Dataset entries:
____

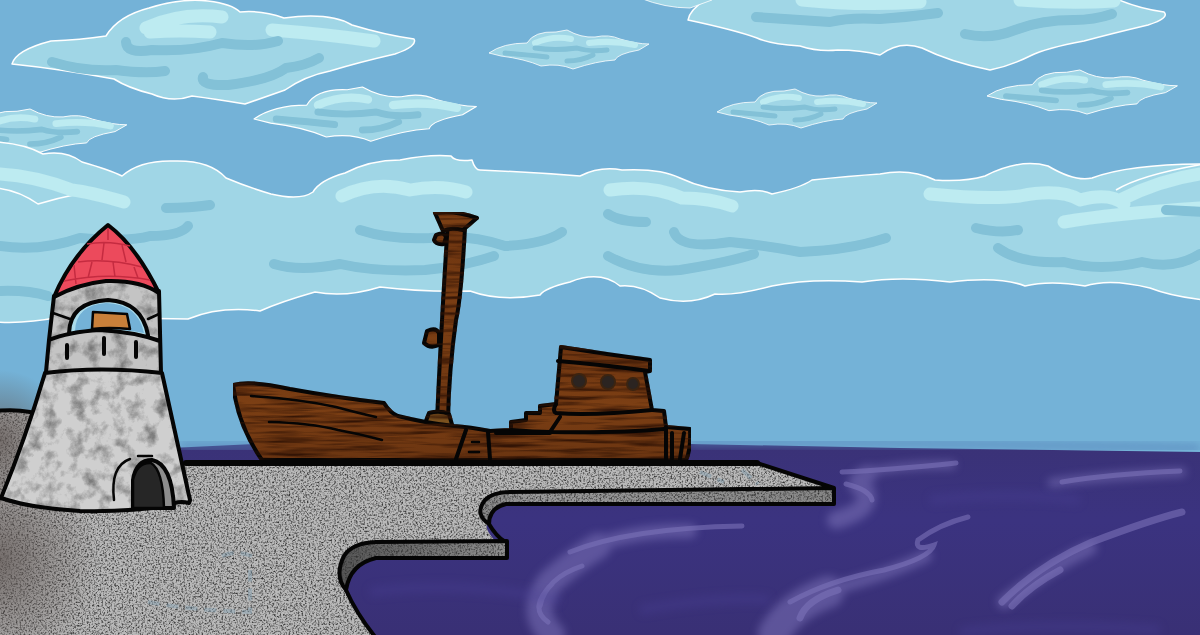
<!DOCTYPE html>
<html lang="en">
<head>
<meta charset="utf-8">
<title>Harbour with lighthouse and ship</title>
<style>
:root{--sky:#74b2d7;--cloud:#a0d6e6;--cloud-light:#bdebf1;--cloud-shade:#83c1d7;--edge:#fff;--sea:#393276;--foam:#7b72b8;--stone:#b9b9b9;--wall:#cfcfcf;--wood:#743a12;--ink:#050505;--roof:#ec4a5c;--roof-line:#c52b40;--lamp:#c9803a}
html,body{margin:0;padding:0;overflow:hidden}
body{width:1200px;height:635px;background:var(--sky)}
svg{display:block}
.cloud{fill:var(--cloud);stroke:var(--edge);stroke-width:1.5;stroke-linejoin:round}
.small{stroke-width:.8}
.light,.shade{fill:none;stroke-linecap:round;stroke-linejoin:round}
.light{stroke:var(--cloud-light);stroke-width:13}
.shade{stroke:var(--cloud-shade);stroke-width:10}
.ink{stroke:var(--ink);stroke-width:4;stroke-linejoin:round;stroke-linecap:round}
.line{fill:none}
.thin{stroke-width:2.5}
.foam{fill:none;stroke:var(--foam);stroke-linecap:round}
</style>
</head>
<body>
<svg width="1200" height="635" viewBox="0 0 1200 635" role="img" aria-label="A lighthouse on a stone pier with a wooden ship moored behind it">
<defs>
  <linearGradient id="sea-depth" x1="0" y1="0" x2="0" y2="1">
    <stop offset="0" stop-color="#3a3277"/><stop offset=".4" stop-color="#3b3380"/><stop offset="1" stop-color="#393075"/>
  </linearGradient>
  <linearGradient id="wood-tone" x1="0" y1="0" x2="0" y2="1">
    <stop offset="0" stop-color="#6c3410"/><stop offset=".5" stop-color="#7c3f14"/><stop offset="1" stop-color="#6b3511"/>
  </linearGradient>
  <linearGradient id="curb-tone"><stop offset="0" stop-color="#555"/><stop offset=".4" stop-color="#9a9a9a"/><stop offset="1" stop-color="#868686"/></linearGradient>
  <radialGradient id="grime"><stop offset="0" stop-color="#5e5552" stop-opacity=".75"/><stop offset="1" stop-color="#5e5552" stop-opacity="0"/></radialGradient>
  <filter id="concrete" x="0" y="0" width="1" height="1" color-interpolation-filters="sRGB">
    <feTurbulence type="fractalNoise" baseFrequency=".55" numOctaves="3" seed="4"/>
    <feColorMatrix values="0 0 0 0 .2  0 0 0 0 .2  0 0 0 0 .2  2.6 0 0 0 -1.15" result="specks"/>
    <feComposite in="specks" in2="SourceAlpha" operator="in" result="grain"/>
    <feMerge><feMergeNode in="SourceGraphic"/><feMergeNode in="grain"/></feMerge>
  </filter>
  <filter id="plaster" x="0" y="0" width="1" height="1" color-interpolation-filters="sRGB">
    <feTurbulence type="fractalNoise" baseFrequency=".07" numOctaves="5" seed="9"/>
    <feColorMatrix values="0 0 0 0 .4  0 0 0 0 .4  0 0 0 0 .4  2 0 0 0 -.9" result="stains"/>
    <feComposite in="stains" in2="SourceAlpha" operator="in" result="grain"/>
    <feMerge><feMergeNode in="SourceGraphic"/><feMergeNode in="grain"/></feMerge>
  </filter>
  <filter id="grain-wood" x="0" y="0" width="1" height="1" color-interpolation-filters="sRGB">
    <feTurbulence type="fractalNoise" baseFrequency=".015 .25" numOctaves="3" seed="2"/>
    <feColorMatrix values="0 0 0 0 .2  0 0 0 0 .08  0 0 0 0 .02  2.4 0 0 0 -1" result="streaks"/>
    <feComposite in="streaks" in2="SourceAlpha" operator="in" result="grain"/>
    <feMerge><feMergeNode in="SourceGraphic"/><feMergeNode in="grain"/></feMerge>
  </filter>
  <filter id="soft" x="-20%" y="-20%" width="140%" height="140%"><feGaussianBlur stdDeviation="4"/></filter>
  <g id="puff">
    <path class="cloud small" d="M0 23Q14 13 38 13Q45 1 67 2L78 0Q92 8 106 7Q120 4 131 9Q148 14 160 14L150 20Q128 24 126 30Q108 31 84 39Q70 33 52 36Q36 29 12 26Z"/>
    <path class="light" stroke-width="7" style="stroke-width:6" d="M46 13Q64 5 82 9M100 13Q124 10 146 15"/>
    <path class="shade" style="stroke-width:5" d="M16 23Q40 25 58 27M46 18Q66 21 88 18Q100 22 118 20M78 31Q92 31 104 25"/>
  </g>
</defs>

<rect id="sky" width="1200" height="635" fill="var(--sky)"/>

<g id="upper-clouds">
  <path class="cloud" d="M12 64Q16 50 51 41Q80 40 106 36Q118 16 149 8Q180-2 208 1Q232 4 240 12Q262 10 284 18Q330 12 352 25Q385 35 414 39Q418 46 395 54Q360 62 330 71Q305 76 285 90Q262 98 245 104Q215 99 192 96Q172 103 152 94Q128 88 114 79Q60 69 12 64Z"/>
  <path class="light" d="M146 28Q180 12 222 17M210 32Q180 30 150 32M272 30Q325 34 374 41"/>
  <path class="shade" d="M126 42Q126 54 152 50Q190 52 222 43Q255 48 278 41M52 62Q84 72 116 70Q145 74 165 71M203 77Q200 86 228 85Q270 80 286 68Q305 66 319 58"/>
  <path class="cloud" d="M688 20Q690 8 712-4H1110Q1135 8 1164 12Q1170 18 1148 25Q1110 34 1084 41Q1046 48 1030 56Q1010 66 990 70Q950 62 922 48Q900 40 880 55Q860 50 838 50Q818 52 800 46Q770 44 757 38Q735 30 688 20Z"/>
  <path class="light" d="M802 0Q860 6 920 2M1020 0Q1070 4 1114 1"/>
  <path class="shade" d="M756 17Q800 20 830 22Q850 17 880 19Q910 17 938 13M965 34Q990 40 1015 30Q1040 20 1074 20Q1094 20 1112 14"/>
  <path class="cloud small" d="M640-2Q665 8 690 8L712 0V-4Z"/>
  <use href="#puff" x="489" y="30"/>
  <use href="#puff" x="717" y="89"/>
  <use href="#puff" transform="translate(254 87) scale(1.39)"/>
  <use href="#puff" transform="translate(987 70) scale(1.19 1.13)"/>
  <use href="#puff" transform="translate(-62 109) scale(1.18 1.13)"/>
</g>

<g id="cloud-bank">
  <path class="cloud" d="M-4 142Q25 144 43 154Q66 150 82 162Q110 170 122 176Q140 160 174 161Q210 160 226 178Q250 188 271 194Q300 201 313 192Q320 180 345 173Q370 160 400 160Q430 154 451 156Q455 162 472 160Q475 170 480 170Q530 172 580 176Q600 166 622 170Q660 168 680 178Q705 190 740 192Q760 188 772 194Q800 188 812 180Q850 176 880 174Q910 168 935 180Q965 182 985 176Q1020 158 1048 166Q1075 182 1092 178Q1130 164 1204 164V300Q1170 296 1150 288Q1110 278 1085 286Q1050 280 1025 286Q1000 276 950 282Q900 276 862 282Q810 278 772 286Q735 296 715 294Q690 306 660 298Q640 284 620 286Q600 270 570 282Q545 288 540 295Q500 302 470 291Q420 292 380 287Q345 298 315 292Q280 302 260 311Q220 306 188 319Q110 318 60 317Q25 324-4 322Z"/>
  <path class="cloud" style="fill:none" d="M-4 188Q18 190 38 204Q58 198 78 194M1116 190Q1140 175 1204 164"/>
  <path class="light" d="M0 174Q35 176 72 190Q90 192 124 202M342 196Q375 180 410 190Q440 184 466 192M610 190Q650 184 682 198Q710 198 732 206M930 194Q990 200 1020 196Q1060 188 1080 200Q1110 192 1124 204M1064 222Q1110 214 1200 208M1120 200Q1160 180 1200 174"/>
  <path class="shade" d="M0 246Q40 252 80 238Q130 242 150 236Q180 236 188 226M166 208Q190 208 210 205M0 291Q28 290 48 296M274 264Q300 272 340 264Q375 272 425 270Q465 266 494 256M360 230Q390 240 430 238Q470 234 505 246Q545 244 562 232M608 214Q620 222 646 222M608 256Q640 274 680 270Q730 262 754 254M674 232Q680 250 730 242Q770 246 800 252Q850 250 886 238M976 228Q1000 234 1018 230M998 248Q1020 264 1064 262Q1100 272 1142 262Q1175 270 1200 254M1166 210L1204 212"/>
</g>

<g id="sea">
  <path d="M170 448L255 444L690 444L900 448L1200 452V635H170Z" fill="url(#sea-depth)"/>
  <path d="M180 446H260M690 443Q820 441 1200 448" fill="none" stroke="#5683b9" stroke-width="7" opacity=".7" filter="url(#soft)"/>
  <g class="foam" filter="url(#soft)" opacity=".55">
    <path stroke-width="26" d="M552 635Q528 612 550 582Q572 562 598 546"/>
    <path stroke-width="14" d="M580 552Q625 530 690 531"/>
    <path stroke-width="18" d="M836 520Q872 510 866 492Q848 482 868 474"/>
    <path stroke-width="8" d="M860 474Q900 464 952 465"/>
    <path stroke-width="32" d="M774 634Q790 606 828 592"/>
    <path stroke-width="12" d="M820 592Q880 578 926 556"/>
    <path stroke-width="9" d="M1052 483Q1100 476 1182 472"/>
    <path stroke-width="14" d="M1004 602Q1048 568 1090 548"/>
  </g>
  <g class="foam" opacity=".6">
    <path stroke-width="5" d="M570 552Q630 528 742 526M540 606Q546 578 582 566M548 622Q528 608 552 584M842 472Q890 470 956 463M846 484Q870 490 872 500M790 602Q830 580 884 570Q930 558 934 545Q914 552 918 540Q940 524 968 517M1062 482Q1110 474 1180 471"/>
    <path stroke-width="7" d="M1002 602Q1040 564 1092 542Q1150 520 1182 512M1012 606Q1030 586 1060 570M800 618Q806 600 838 590"/>
  </g>
  <path d="M370 592Q460 580 560 600M640 610Q720 596 770 600M960 632Q1050 622 1160 630M930 500Q1010 492 1080 500" fill="none" stroke="#4a3f94" stroke-width="10" opacity=".35" filter="url(#soft)"/>
</g>

<g id="ship">
  <g filter="url(#grain-wood)" fill="url(#wood-tone)">
    <path class="ink" d="M448 220L465 228Q461 300 456 320Q449 370 448 420H437Q441 330 448 220Z"/>
    <path class="ink" d="M435 213Q455 210 477 218L463 230Q450 227 443 231Z"/>
    <path class="ink" d="M436 235Q444 231 446 237L444 244Q436 245 434 240Z"/>
    <path class="ink" d="M427 331Q436 327 439 333V345Q430 349 424 343Z"/>
    <path class="ink" style="fill:#7b511e" d="M429 413Q440 410 449 414L453 428L424 426Z"/>
    <path class="ink" d="M511 430V422L526 420V413H540V406L556 404L561 347Q605 354 650 360V371L645 372L652 410L664 411L666 427L690 429Q691 450 686 460H262Q238 426 233 385Q250 380 290 389Q340 398 384 403Q390 413 398 416Q425 423 454 426Q470 427 490 431Z"/>
  </g>
  <path class="ink line" d="M558 361Q605 365 649 371M556 404Q552 411 556 413Q590 416 652 410M511 430Q535 432 550 432L560 417M496 433H550M552 432Q620 433 664 429M666 427V460M672 433V459M684 433L680 459M466 430L456 459M488 432L490 459"/>
  <path class="ink line thin" d="M251 396Q300 399 336 407Q358 413 376 417M269 422Q310 423 338 430Q360 434 382 440M472 442H479M469 452H479"/>
  <g fill="#2b2421" stroke="#3b2411" stroke-width="2"><circle cx="579" cy="381" r="7"/><circle cx="608" cy="382" r="7"/><circle cx="633" cy="384" r="6"/></g>
</g>

<g id="pier">
  <g filter="url(#concrete)">
    <path d="M-4 411Q20 409 60 416L150 463H758L834 489V503H500Q488 510 489 523Q482 526 495 541H507V558H375Q348 565 346 590Q356 612 376 638H-4Z" fill="var(--stone)"/>
    <path d="M834 489V504H506Q489 508 489 524Q474 514 485 500Q493 492 510 492ZM507 541V558H376Q350 564 346 590Q334 576 344 556Q352 543 376 542Z" fill="url(#curb-tone)"/>
  </g>
  <ellipse cx="0" cy="560" rx="100" ry="120" fill="url(#grime)"/>
  <ellipse cx="0" cy="440" rx="70" ry="70" fill="url(#grime)"/>
  <path d="M148 602Q190 610 250 612V570M222 556Q236 550 252 556M700 472L724 482M742 470L758 484" fill="none" stroke="#7fa0b4" stroke-width="4" stroke-dasharray="12 7" opacity=".4"/>
  <path d="M180 520L184 552L178 580M176 600L184 612" fill="none" stroke="#777" opacity=".6"/>
  <path class="ink line" style="stroke-width:6" d="M186 463H757"/>
  <path class="ink line" d="M757 463L834 488V504H506Q489 508 489 524Q474 514 485 500Q493 492 510 492L834 488M489 524Q496 536 504 541M507 541V558H376Q350 564 346 590Q334 576 344 556Q352 543 376 542ZM346 590Q356 613 376 638M-4 411Q14 409 30 412"/>
</g>

<g id="lighthouse">
  <g filter="url(#plaster)">
    <path d="M45 372Q100 366 162 373L190 503Q130 512 80 511Q30 508 1 498Q25 440 45 372Z" fill="var(--wall)"/>
    <path d="M54 295Q105 272 159 291L161 373Q100 366 46 372Z" fill="#c4c4c4"/>
  </g>
  <path d="M69 333Q70 302 108 300Q142 302 148 335Q110 326 69 333Z" fill="#aadcec"/>
  <path d="M75 331Q76 305 106 303Q138 304 144 333Q108 326 75 331Z" fill="var(--sky)"/>
  <path class="ink thin" d="M93 312L127 314L130 329Q108 327 92 329Z" fill="var(--lamp)"/>
  <path class="ink line" d="M69 333Q70 302 108 300Q142 302 148 335M49 340Q68 332 100 330Q135 332 160 341M54 296L49 340L46 372M159 291L161 373M45 373Q100 366 162 373L190 500L189 503Q178 500 168 506Q130 512 80 511Q30 508 1 498Q25 440 45 373M67 345V358M104 338V354M136 342V357"/>
  <path class="ink line thin" d="M53 313L70 319M148 319L159 314M114 500Q110 466 130 459M138 456H152"/>
  <path class="ink" fill="var(--roof)" d="M54 297Q72 254 108 225Q136 246 159 293Q140 280 106 281Q78 284 54 297Z"/>
  <path d="M87 244Q108 240 130 246M78 262Q108 258 142 267M64 281Q106 272 150 280M104 243L102 260M122 245L126 262M92 262L88 278M113 262L115 277M134 267L138 278M74 265L76 284M108 228V240" fill="none" stroke="var(--roof-line)" stroke-width="1.5"/>
  <path class="ink" fill="#8d8d8d" d="M133 508V480Q136 460 152 460Q172 464 174 508Z"/>
  <path class="ink thin" fill="#262626" d="M133 508V480Q137 462 151 463Q163 470 164 508Z"/>
</g>
</svg>
</body>
</html>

____

▶ **INSTRUCTIONS TO FOLLOW**: Give nothing but the number of lines in the entries that include "linejoin".

▶ **WRITTEN ANSWER**: 3